At about 4 A,M. on March 4, 2017, DJT awakened and, egged on by envy, and seeking a way to tame her, he recalled a Breitbart news story from the preceding day. In that story, Breitbart had referred to “known steps taken by President Barack Obama’s administration in its last months, to undermine Donald Trump’s presidential campaign and, later, his new administration.” As DJT contemplated that story, he thought up a way to dispatch envy by diminishing her cause. At 4:35 A.M. he tweeted that he had “Just found out that Obama had my ‘wires tapped’ in Trump Tower. . . This is McCarthyism!” Having implicated the former president in a nefarious scheme, even though it lacked even a semblance of truth, DJT felt better. His envy of the former president abated for fourteen minutes. At the end of fourteen minutes, DJT realized that to firmly squelch envy he needed to comment further. At 4:49 A.M. he sent another tweet asking whether it was “legal for a sitting president to be ‘wire tapping’ a race for president prior to an election? Turned down by court earlier. A NEW LOW.” The important new information imparted by the 4:49 A.M. tweet that was not included in the earlier tweet, was that a court had turned something down earlier. The inference was that the turn down pertained to the wiretapping, but that wasn’t said, nor has anything been suggested since, nor does anyone know, to what court DJT was referring.

Having sent out the second tweet, DJT sat in his room believing he had evened the score, and was content for thirteen minutes. At 5:02 A.M. he realized he had not said something in his earlier tweets that needed saying. He sent out another tweet in which he asked: “How low has President Obama gone to tapp [sic] my phones during the very sacred election process. This is Nixon/Watergate. Bad (or sick) guy!” (The misspelling of the word “tap” might suggest that DJT was so agitated he just hit the ‘p” twice but, as numerous commentators have observed, messages from DJT and his White House are commonly filled with misspellings, since among the many skills not required of those who work for DJT, spelling is included. Indeed, spelling errors are so common, that if one encountered an anonymous misspelled tweet dealing with matters of government, one could safely assume it came from DJT or one of his operatives.)

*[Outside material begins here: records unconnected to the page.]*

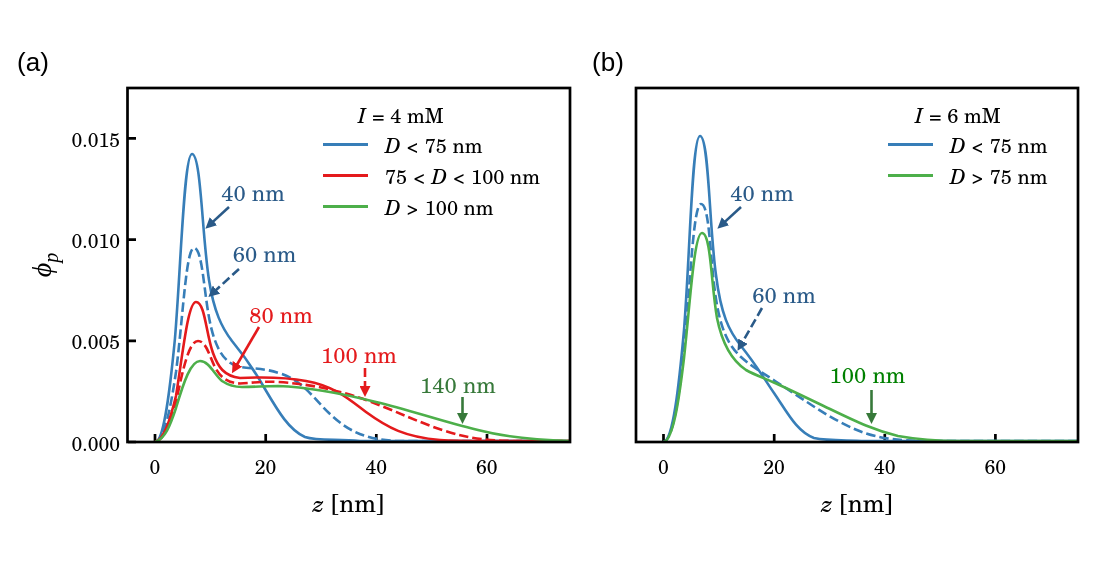
<!DOCTYPE html>
<html lang="en">
<head>
<meta charset="utf-8">
<title>Volume fraction profiles at I = 4 mM and I = 6 mM</title>
<style>
:root {
  --blue: #377eb8; --red: #e41a1c; --green: #4daf4a;
  --navy: #2a5a88; --forest: #37793a; --leaf: #008000; --ink: #000;
}
* { box-sizing: border-box; margin: 0; }
html, body { width: 1109px; height: 569px; overflow: hidden; background: #fff; }
body { font: 20px/1 "TeX Gyre Schola", "Noto Serif", serif; color: var(--ink); }
.chart-pair {
  position: relative; width: 1109px; height: 569px;
  display: grid; grid-template-columns: 446px 446px; column-gap: 62px;
  padding: 86px 0 0 126px;
}
.plot { display: block; width: 446px; height: 358px; }
.frame { fill: none; stroke: var(--ink); stroke-width: 2.7; }
.ticks { fill: none; stroke: var(--ink); stroke-width: 2.7; }
.curve { fill: none; stroke-width: 2.6; }
.dashed { stroke-dasharray: 9.5 4; }
.blue { stroke: var(--blue); }
.red { stroke: var(--red); }
.green { stroke: var(--green); }
.arrow { fill: none; stroke-width: 2.6; }
.arrow.dashed { stroke-dasharray: 9 4; }
.to-navy { stroke: var(--navy); marker-end: url(#head-navy); }
.to-red { stroke: var(--red); marker-end: url(#head-red); }
.to-forest { stroke: var(--forest); marker-end: url(#head-forest); }
.label {
  position: absolute; left: var(--x); top: var(--y);
  transform: translate(-50%, -50%); white-space: nowrap;
}
.panel-name { font: 26px/1 "Liberation Sans", sans-serif; }
.size { font-size: 22px; }
.axis { font-size: 24.5px; }
.phi { font: italic 28px/1 "Liberation Serif", serif; transform: translate(-50%, -50%) rotate(-90deg); }
.phi sub { font-size: 20px; line-height: 0; }
.navy { color: var(--navy); }
.scarlet { color: var(--red); }
.forest { color: var(--forest); }
.leaf { color: var(--leaf); }
.x-scale, .y-scale { position: absolute; list-style: none; padding: 0; font-size: 19.4px; }
.x-scale { top: 456px; display: grid; grid-template-columns: repeat(4, 110.6px); text-align: center; line-height: 20px; }
.y-scale { left: 60px; top: 128px; width: 60px; display: grid; grid-template-rows: repeat(4, 101.2px); text-align: right; line-height: 22px; }
.legend { position: absolute; top: 101px; white-space: nowrap; }
.legend-title { height: 28px; line-height: 28px; font-size: 20px; font-weight: 400; }
.legend ul { list-style: none; padding: 0; }
.legend li { display: flex; align-items: center; gap: 17px; height: 31px; }
.swatch { width: 45px; height: 2.6px; }
.swatch-blue { background: var(--blue); }
.swatch-red { background: var(--red); }
.swatch-green { background: var(--green); }
.op { margin: 0 6px; }
</style>
</head>
<body>
<main class="chart-pair">

  <figure aria-label="Panel a, I = 4 mM">
    <svg class="plot" viewBox="126 86 446 358" aria-hidden="true">
      <defs>
        <marker id="head-navy" markerUnits="userSpaceOnUse" markerWidth="11" markerHeight="11" refX="2" refY="5.5" orient="auto"><path d="M0 0L11 5.5L0 11z" fill="#2a5a88"/></marker>
        <marker id="head-red" markerUnits="userSpaceOnUse" markerWidth="11" markerHeight="11" refX="2" refY="5.5" orient="auto"><path d="M0 0L11 5.5L0 11z" fill="#e41a1c"/></marker>
        <marker id="head-forest" markerUnits="userSpaceOnUse" markerWidth="11" markerHeight="11" refX="2" refY="5.5" orient="auto"><path d="M0 0L11 5.5L0 11z" fill="#37793a"/></marker>
        <clipPath id="area-a"><rect x="127" y="87" width="443" height="355.5"/></clipPath>
      </defs>
      <path class="ticks" d="M155 442v-8M265.7 442v-8M376.3 442v-8M487 442v-8M128 340.8h8M128 239.6h8M128 138.4h8M128 442h8"/>
      <g clip-path="url(#area-a)">
        <path class="curve blue" d="M155 442C164 442 170 390 175 338C181 265 184 154 192 154C201 154 202 235 209 280C214 312 222 328 232 341C246 358 256 373 265 389C278 411 289 430 305 437C317 441 335 439 360 441H570"/>
        <path class="curve blue dashed" d="M155 442C165 440 171 405 176 372C183 318 186 248 194 248C203 248 204 298 211 327C217 352 226 364 240 367C254 369 265 368 282 374C304 382 315 400 330 414C349 432 366 439 395 441H570"/>
        <path class="curve red" d="M155 442C164 440 170 420 176 396C183 352 188 302 196 302C205 302 206 334 213 353C218 367 224 376 240 378C262 377 285 377 306 381C335 386 350 400 366 412C388 428 405 437 440 440C455 441 470 441 490 441H570"/>
        <path class="curve red dashed" d="M155 442C164 440 170 424 176 402C183 369 189 341 198 341C207 341 210 359 216 369C222 379 229 383 240 383.5C252 383 262 381 278 382C310 384 338 390 366 400C396 411 415 421 445 431C468 438 485 441 520 441H570"/>
        <path class="curve green" d="M155 442C165 439 170 426 176 408C184 381 191 361 200 361C209 361 214 374 222 381C228 385 233 387 242 387C256 387 263 386 278 386C305 387 340 393 376 402C410 410 440 421 478 430C505 437 535 440 570 441"/>
      </g>
      <path class="arrow to-navy" d="M229 207L212 222.6"/>
      <path class="arrow to-navy dashed" d="M239 269L215 291"/>
      <path class="arrow to-red" d="M259 327L236.5 365.5"/>
      <path class="arrow to-red dashed" d="M365 368V388"/>
      <path class="arrow to-forest" d="M462.5 397V415"/>
      <rect class="frame" x="127.5" y="88" width="442.5" height="354"/>
    </svg>
    <figcaption class="label panel-name" style="--x:33px;--y:62px">(a)</figcaption>
    <ul class="y-scale"><li>0.015</li><li>0.010</li><li>0.005</li><li>0.000</li></ul>
    <ul class="x-scale" style="left:99.7px"><li>0</li><li>20</li><li>40</li><li>60</li></ul>
    <span class="label phi" style="--x:42px;--y:265px">ϕ<sub>p</sub></span>
    <span class="label axis" style="--x:348.5px;--y:502px"><i>z</i> [nm]</span>
    <span class="label size navy" style="--x:253px;--y:192px">40 nm</span>
    <span class="label size navy" style="--x:264.5px;--y:253px">60 nm</span>
    <span class="label size scarlet" style="--x:281px;--y:314px">80 nm</span>
    <span class="label size scarlet" style="--x:359px;--y:354px">100 nm</span>
    <span class="label size forest" style="--x:458px;--y:384px">140 nm</span>
    <section class="legend" style="left:323px">
      <h2 class="legend-title" style="padding-left:35px"><i>I</i><span class="op">=</span>4 mM</h2>
      <ul>
        <li><span class="swatch swatch-blue"></span><span><i>D</i><span class="op">&lt;</span>75 nm</span></li>
        <li><span class="swatch swatch-red"></span><span>75<span class="op">&lt;</span><i>D</i><span class="op">&lt;</span>100 nm</span></li>
        <li><span class="swatch swatch-green"></span><span><i>D</i><span class="op">&gt;</span>100 nm</span></li>
      </ul>
    </section>
  </figure>

  <figure aria-label="Panel b, I = 6 mM">
    <svg class="plot" viewBox="634 86 446 358" aria-hidden="true">
      <defs><clipPath id="area-b"><rect x="636" y="87" width="442" height="355.5"/></clipPath></defs>
      <path class="ticks" d="M663.5 442v-8M774.2 442v-8M884.8 442v-8M995.4 442v-8"/>
      <g clip-path="url(#area-b)">
        <path class="curve blue" d="M663 442C673 442 679 385 684 330C690 255 692 136 700 136C709 136 709 225 716 275C721 315 729 331 741 346C757 366 765 380 774 393C787 412 797 432 814 438C828 441 845 440 865 441H1078"/>
        <path class="curve blue dashed" d="M663 442C673 442 679 396 684 350C690 290 693 204 701 204C710 204 710 262 716 299C721 331 729 346 741 357C752 367 763 373 775 381C800 397 819 411 840 422C863 434 880 440 920 441H1078"/>
        <path class="curve green" d="M663 442C673 442 679 400 684 358C690 305 694 233 702 233C711 233 711 284 717 318C722 343 731 360 746 370C755 375 764 378 775 383C795 392 811 400 830 409C859 423 874 430 898 436C920 440 935 441 960 441H1078"/>
      </g>
      <path class="arrow to-navy" d="M741 207L724 222.6"/>
      <path class="arrow to-navy dashed" d="M762 308L742 343"/>
      <path class="arrow to-forest" d="M871.5 390V415"/>
      <rect class="frame" x="636" y="88" width="442" height="354"/>
    </svg>
    <figcaption class="label panel-name" style="--x:608px;--y:62px">(b)</figcaption>
    <ul class="x-scale" style="left:608.2px"><li>0</li><li>20</li><li>40</li><li>60</li></ul>
    <span class="label axis" style="--x:857px;--y:502px"><i>z</i> [nm]</span>
    <span class="label size navy" style="--x:762px;--y:192px">40 nm</span>
    <span class="label size navy" style="--x:784px;--y:294px">60 nm</span>
    <span class="label size leaf" style="--x:867.5px;--y:374px">100 nm</span>
    <section class="legend" style="left:888px">
      <h2 class="legend-title" style="padding-left:27px"><i>I</i><span class="op">=</span>6 mM</h2>
      <ul>
        <li><span class="swatch swatch-blue"></span><span><i>D</i><span class="op">&lt;</span>75 nm</span></li>
        <li><span class="swatch swatch-green"></span><span><i>D</i><span class="op">&gt;</span>75 nm</span></li>
      </ul>
    </section>
  </figure>

</main>
</body>
</html>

Since many commentators have compared the speed with which President Obama selected and obtained approval for cabinet members he was required to appoint, to the speed at which DJT has accomplished the same task, one might assume that the perceived slowness of the DJT process and observations about that, is what inspired envy. That is not, however, its source. DJT knows that he will someday have made all the appointments he believes are needed, and the appointees will all be far more qualified than any appointees appointed by any other president since before Washington became president which, all would agree, is a very long time ago. The source of DJT’s envy is an honor bestowed on Barrack Obama that has nothing to do with what he accomplished in his first 40 days. It has to do with the fact that nine days after President Obama took office, he was nominated to receive the Nobel Peace Prize, and in October of his first year in office, he received the prize. Although this has not been commented on in the press, it is this achievement that galls DJT. Although DJT is among the 318 people who have been nominated this year, he was nominated by an unidentified American and, as far as is known, (a) was not nominated within the first nine days of his presidency and (b) is a prize he is unlikely to receive. The suggestion that Mr. Obama tapped DJT’s phone alleviates envy’s distracting rage that so obviously afflicts him and awakens in him the need for a twitter storm. That is perfectly understandable.